Washington Auditor’s Office Hit By Data Breach, Exposes 1.4M People

Following its warning for state agencies to secure data to avoid cyberattacks, the Washington Auditor’s office was gravely hit by a breach exposing the private information of 1.4 million people.

Unnamed threat actors compromised the auditor’s office computer files, leaving all data out in the public. According to reports, private data exposed included full names, driver’s license, Social Security, bank account numbers, and more.

This incident was dubbed the biggest cyber breach in the history of the Washington state agency. The exposed information includes full audit data of 25 state agencies and 100 local governments, plus Seattle.

Washington Auditor’s Office Hit By Data Breach

Moreover, the adoption data of around 30 children and their families were affected by the data breach. The agency’s lack of transparency in the matter angered residents who got their information stolen and exposed.

Some people said they’ve only learned about the leak through media accounts, without any sort of warning from the auditor’s office itself. This incident raises concerns over the agency’s move to hire outside vendors for handling sensitive data and of the state agency’s response.
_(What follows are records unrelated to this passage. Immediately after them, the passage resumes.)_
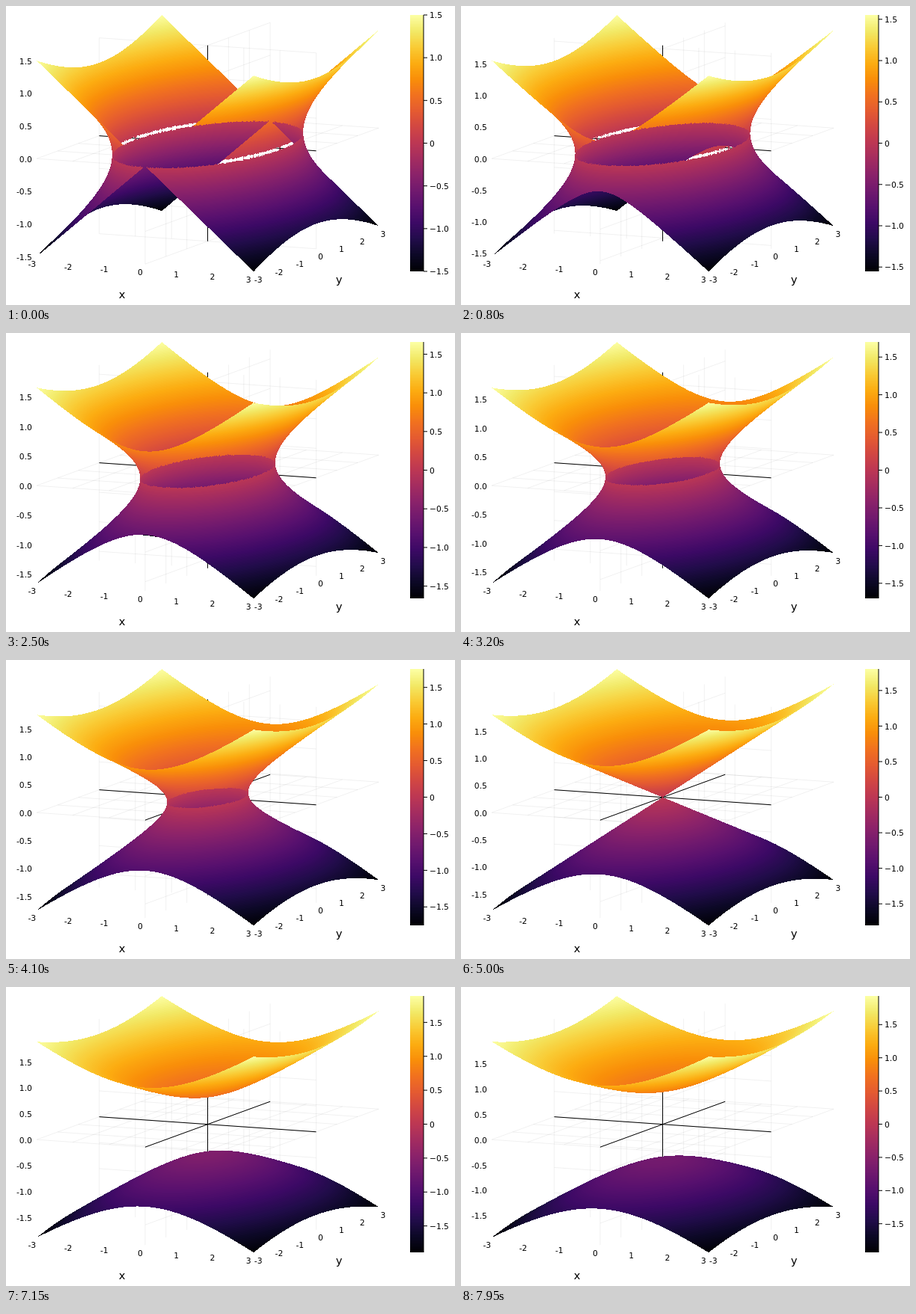
These frames come from a looping animation (600x400 px, 8 s). An HTML page with a canvas:

```html
<!DOCTYPE html>
<html>
<head>
<meta charset="utf-8">
<style>
html, body { margin: 0; width: 100%; height: 100%; overflow: hidden; background: #fff; }
canvas { position: absolute; left: 0; top: 0; }
</style>
</head>
<body>
<canvas id="plot" width="600" height="400"></canvas>
<canvas id="surface" width="600" height="400"></canvas>
<script>
const W = 600, H = 400;
const plot = document.getElementById('plot').getContext('2d');
const surface = document.getElementById('surface').getContext('2d');
const image = surface.createImageData(W, H);
const pixels = new Uint32Array(image.data.buffer);

// Orthographic view: screen steps per unit of x and y
const CX = 269.5, CY = 183.7, HALF = 131;
const XX = 48.3, XY = 3.35, YX = 27.85, YY = 10.17;
const DET = XX * YY + YX * XY;
const CELL = 0.001;   // sampling step of the surface

const inferno = [
  [0, 0, 4], [12, 8, 38], [33, 12, 74], [60, 9, 101], [87, 16, 110], [112, 25, 110],
  [138, 34, 106], [163, 44, 96], [188, 55, 84], [209, 70, 67], [228, 90, 49],
  [241, 113, 31], [249, 142, 9], [252, 172, 17], [249, 203, 53], [242, 233, 102], [252, 255, 164]
];
const palette = Array.from({ length: 256 }, (_, i) => {
  const p = i / 255 * 16, j = Math.min(15, Math.floor(p));
  return inferno[j].map((c, n) => Math.round(c + (inferno[j + 1][n] - c) * (p - j)));
});
const packed = palette.map(([r, g, b]) => (255 << 24 | b << 16 | g << 8 | r) >>> 0);

const snap = v => Math.floor(Math.abs(v) / CELL) * CELL;

// z^2 = x^2/4 + y^2/9 - s, the lower sheet painted over the upper one
function drawSurface(s, zMax) {
  const k = HALF / zMax, dz = DET / k;
  const a = YX * YX / 4 + XX * XX / 9 - dz * dz;
  pixels.fill(0);
  for (let py = 8; py < 360; py++) {
    const v = py + 0.5 - CY;
    for (let px = 36; px < 502; px++) {
      const u = px + 0.5 - CX;
      const x0 = (YY * u + YX * v) / DET, y0 = (XY * u - XX * v) / DET;
      const b = x0 * YX / 4 - y0 * XX / 9;
      const disc = b * b - a * (x0 * x0 / 4 + y0 * y0 / 9 - s);
      if (disc < 0) continue;
      const root = Math.sqrt(disc);
      let hit = null;
      for (const sign of [1, -1]) {
        const t = (-b + sign * root) / a;
        const x = x0 + t * YX, y = y0 - t * XX, z = t * dz;
        if (Math.abs(x) > 3 || Math.abs(y) > 3) continue;
        if (snap(x) ** 2 / 4 + snap(y) ** 2 / 9 < s) continue;
        if (z < 0) { hit = z; break; }
        if (hit === null) hit = z;
      }
      if (hit !== null) {
        const c = Math.round((hit / zMax + 1) * 127.5);
        pixels[py * W + px] = packed[Math.max(0, Math.min(255, c))];
      }
    }
  }
  surface.putImageData(image, 0, 0);
}

function drawPlot(zMax) {
  const k = HALF / zMax;
  const line = (p, q) => {
    for (const [i, [x, y, z]] of [p, q].entries())
      plot[i ? 'lineTo' : 'moveTo'](CX + XX * x + YX * y, CY + XY * x - YY * y - k * z);
  };
  const stroke = (color, trace) => {
    plot.strokeStyle = color;
    plot.beginPath();
    trace();
    plot.stroke();
  };
  const text = (str, x, y, align = 'center', size = 10.67) => {
    plot.font = size + 'px "DejaVu Sans", sans-serif';
    plot.textAlign = align;
    plot.fillText(str, x, y + size * 0.4);
  };

  plot.fillStyle = '#fff';
  plot.fillRect(0, 0, W, H);
  plot.lineWidth = 1;
  for (let i = -3; i <= 3; i++) {
    const z = i / 2;
    const pairs = [
      [[i, -3, 0], [i, 3, 0]], [[-3, i, 0], [3, i, 0]],
      [[i, 0, -zMax], [i, 0, zMax]], [[0, i, -zMax], [0, i, zMax]],
      [[-3, 0, z], [3, 0, z]], [[0, -3, z], [0, 3, z]]
    ];
    for (const [p, q] of pairs) stroke('rgba(0,0,0,0.06)', () => line(p, q));
  }
  stroke('#000', () => {
    line([-3, 0, 0], [3, 0, 0]);
    line([0, -3, 0], [0, 3, 0]);
    line([0, 0, -zMax], [0, 0, zMax]);
  });

  for (let y = 12; y < 355; y++) {
    const c = palette[Math.round((354 - y) / 342 * 255)];
    plot.fillStyle = `rgb(${c})`;
    plot.fillRect(540, y, 18, 1);
  }

  plot.fillStyle = '#000';
  stroke('#000', () => {
    plot.moveTo(558, 12);
    plot.lineTo(558, 355);
    for (let i = -3; i <= 3; i++) {
      const y = 183.5 - i / 2 * 171.5 / zMax;
      plot.moveTo(558, y);
      plot.lineTo(563, y);
    }
  });
  for (let i = -3; i <= 3; i++) {
    const z = (i / 2).toFixed(1);
    text(z, 34.8, 204.4 - k * i / 2, 'right');
    text(i ? z.replace('-', '\u2212') : '0', 566, 183.4 - i / 2 * 171.5 / zMax, 'left');
    text(i, 179.5 + 48.25 * i, 355.4 + 3.4 * i);
    text(i, 420.5 + 27.8 * i, 335 - 10.2 * i);
  }
  text('x', 155, 385, 'center', 14.67);
  text('y', 445, 365.5, 'center', 14.67);
}

let last = -1;
function frame(now) {
  const n = Math.floor(now % 8000 / 50);
  if (n !== last) {
    last = n;
    // The level falls to zero, rests there, then falls on
    const s = 1 - (Math.min(n, 100) + Math.max(0, n - 111)) / 100;
    const zMax = Math.sqrt(3.25 - s);
    drawPlot(zMax);
    drawSurface(s, zMax);
  }
  requestAnimationFrame(frame);
}
frame(0);
</script>
</body>
</html>
```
The office didn’t disclose the incident until Feb. 1, even though they’re aware of it since January 12. Washington Auditor Pat McCarthy’s office put the blame on Accellion, a California-based file transfer firm.

Accellion’s FTA service was used by the state agency for more than a decade for transmitting and storing confidential data. Others question the office’s need to amass a large number of personal information.

The Seattle Times’ cybersecurity experts cite McCarthy’s office as ‘culpable’ as it relies on the two-decade-old technology.

“Given the nature of the data and the risk of harm, certainly there should have been heightened security and heightened care given to this type of data transfer,” said Privacy Rights Clearinghouse policy counsel Emory Roane.


A Seattle law firm has filed a lawsuit against Accellion for the file-transfer breach. This lawsuit was backed by more than one million people whose information was compromised by the data breach.

The law firm cited Accellion’s negligence in handling customer information and violating Washington’s Consumer Protection Act, which the auditor’s office use for its systems.

In the lawsuit, it was highlighted how Accellion was aware of vulnerabilities of the FTA service, yet it sold the product to the Washington Auditor’s Office.

The data breach affected anyone who filed for unemployment between January 1 and December 10, 2020.